|One of the greatest discoveries a man makes, one of his great surprises, is to find he can do what he was afraid he couldn't do.|
[Shades of the Past!
Jeff Marion of EHR watch .com shares this commentary from Shahid Shah.
There is also an audio cast on the web site, for those who like to multi-task, listening and /or reading content.
Some interesting quotes regarding the appraisal of typical EMR software.
How do we know doctors hate EMRs? Look at anemic adoption rates.
When such features as e-prescribing, e-visit, and PHR integration are considered, it is likely than less than half of physicians use their EMR for little more than their own templates and a few favorite features. The majority of physicians have voted with their feet.
In the business community it is common to hear doctors referred to as computer-phobic and “in denial” about the benefits of computing. That is wonderfully ironic when heard alongside chronic complaints that doctors are overly eager to use expensive technology: lasers, cryro-probes, fiber optics, MRI and PET scanners, stents, and implants. The fact is that doctors love high-tech.
They have reason to hate EMRs but not computers and iPhones.
Most physicians receive their first scars at the hands of hospital software. The truly unlucky have experienced a software installation with conversion from paper to EHR.
Physicians know that better exists. They have experienced Google, Amazon and e-Bay. Game lovers know that Electronic Arts’ “Tiberium,” now 15 years old, exceeds the capabilities of their professional health care software.
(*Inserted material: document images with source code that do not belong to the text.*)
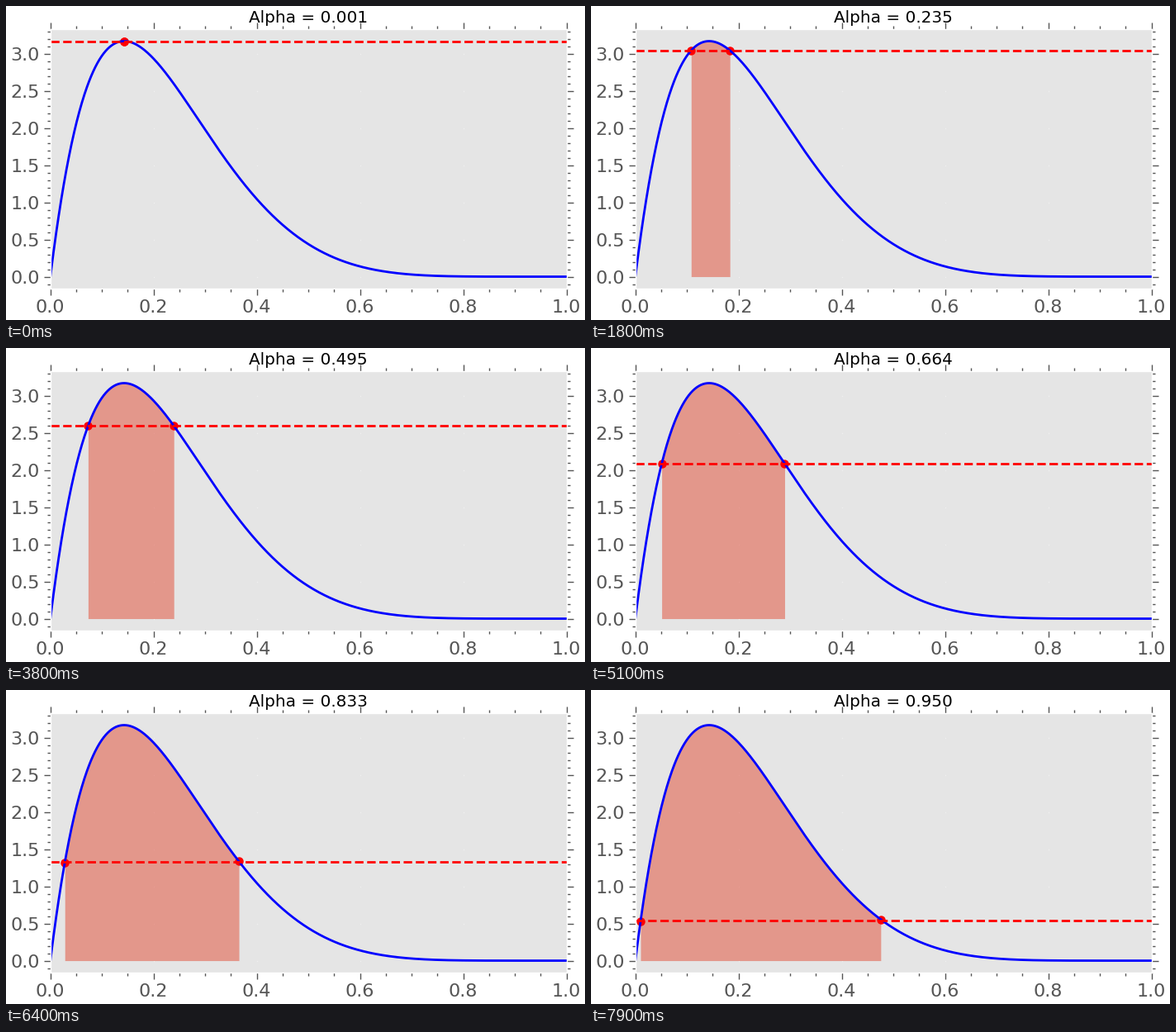
Recreate the animation shown at these times as a matplotlib script. Size 701x380 px, loop 8000 ms.

```python
import numpy as np
import matplotlib.pyplot as plt
from matplotlib.animation import FuncAnimation
from matplotlib.ticker import AutoMinorLocator, MultipleLocator

W, H, DPI = 701, 380, 100
LEFT, RIGHT, TOP, BOTTOM = 53.7, 678.6, 28.25, 341.8
FRAMES, INTERVAL = 80, 100
STEP, PEAK = 0.013, 76      # alpha climbs to PEAK, then turns back
MODE = 1 / 7
GREY = "#555555"


def pdf(x):
    """Density of Beta(2, 7)."""
    return 56 * x * (1 - x) ** 6


def cdf(x):
    return 1 - (1 - x) ** 7 * (1 + 7 * x)


# Pairs of points at equal density, with the mass between them
lows = np.linspace(0, MODE, 20001)
tail = np.linspace(1, MODE, 20001)
highs = np.interp(pdf(lows), pdf(tail), tail)
mass = cdf(highs) - cdf(lows)


def interval(alpha):
    """Ends of the narrowest interval holding the given mass."""
    low = np.interp(alpha, mass[::-1], lows[::-1])
    return low, np.interp(pdf(low), pdf(tail), tail)


plt.rcParams.update({"font.family": "DejaVu Sans", "font.size": 10})
fig = plt.figure(figsize=(W / DPI, H / DPI), dpi=DPI, facecolor="white")
ax = fig.add_axes([LEFT / W, 1 - BOTTOM / H, (RIGHT - LEFT) / W, (BOTTOM - TOP) / H],
                  facecolor="#E5E5E5")
top = pdf(MODE)
ax.set_xlim(0, 1)
ax.set_ylim(-0.05 * top, 1.05 * top)
for spine in ax.spines.values():
    spine.set(color="white", linewidth=1)

ax.xaxis.set_major_locator(MultipleLocator(0.2))
ax.yaxis.set_major_locator(MultipleLocator(0.5))
ax.xaxis.set_minor_locator(AutoMinorLocator(4))
ax.yaxis.set_minor_locator(AutoMinorLocator(5))
ax.tick_params(which="both", direction="out", top=True, right=True, color=GREY)
ax.tick_params(which="major", length=6, width=1, pad=3.5, labelsize=16, labelcolor=GREY)
ax.tick_params(which="minor", length=3, width=1)

# Barely visible grid crossings
gx, gy = np.meshgrid(np.arange(0.2, 0.9, 0.2), np.arange(0, 3.1, 0.5))
ax.plot(gx.ravel(), gy.ravel(), "s", ms=0.9, mew=0, color="white", alpha=0.45, zorder=0.5)

x = np.linspace(0, 1, 1000)
y = pdf(x)
area = ax.fill_between([0, 0], [0, 0], color="#E24A33", alpha=0.5, linewidth=0, zorder=1)
dots = ax.scatter([], [], s=36, color="red", linewidth=1.5, zorder=1.2)
ax.plot(x, y, color="blue", linewidth=2, zorder=2)
line = ax.axhline(top, color="red", linewidth=2, linestyle="--", zorder=2.1)
title = ax.set_title("", fontsize=14.4, color="black", y=1.0, pad=6)


def draw(i):
    alpha = 0.001 + STEP * (PEAK - abs(PEAK - i))
    # Snap both ends to the sampled curve
    a, b = (round(end * (len(x) - 1)) for end in interval(alpha))
    dots.set_offsets([(x[a], y[a]), (x[b], y[b])])
    line.set_ydata([(y[a] + y[b]) / 2] * 2)

    outline = np.column_stack([x[a:b + 1], y[a:b + 1]])
    area.set_verts([np.vstack([[x[a], 0], outline, [x[b], 0]])])
    title.set_text(f"Alpha = {alpha:.3f}")
    return area, dots, line, title


anim = FuncAnimation(fig, draw, frames=FRAMES, interval=INTERVAL, repeat=True,
                     repeat_delay=0, blit=False)
plt.show()
```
They know from Yahoo and MSN the value of configuring a home page suited to delivering niche-information of their own preference. They know from using Word and Word Perfect that they can create precision documents merely by tweaking a template. They know they can use voice commands to make a phone call on their Blackberry.
They know that they can find drug information more easily on Google than proprietary software. They suspect that if their EHRs and EMRs had physician-specific home page functionality, that they could drop and drag orders, answer FAQs, dictate letters, and save time with templates with many fewer clicks. Ordering medications should be as safe and uncomplicated as using E*Trade.
Today most EHRs and EMRs are invasive both to workflow and finances. While high cost is a significant barrier to physician adoption, workflow disruption remains the killer deterrent.
An example demo patient, a return visit for an office visit, was typical enough: an obese, diabetic female smoker with a pulmonary problem. Everything was point and click: select, enter, click, read, post—again and again, over and over. The visit timed out at 30 minutes (their calculation, not mine) not including the time spent by a nurse’s clicks and front-office clicks. Allowing for physicians’ differing styles and based on difficulty, I’d expect this visit to take half that time. The record created was excellent. In private practice, at two patients per hour, and at this level of complexity—say 12 to 14 patients per day—one should expect bankruptcy. One would make a better living running a Dairy Queen.
A sign at a dry-cleaner’s shop reads: Low Prices, High Quality, Fast Service: Pick One. The point of EMR design is not to “pick one.” And, I am not advocating modeling medical practice after that in a remote mission clinic where the only record is a toe-tag, although I should recognize that mission outcomes are remarkably good. In the real world you get what you measure. If the metric is the chart, and you are willing to sacrifice time, then have at it. Also, in the real world, physicians are not usually on salary with no increment of production payment. Physicians do not hate high-tech and they do not hate computers. They hate wasting time; they cannot afford it, and neither can our health care system.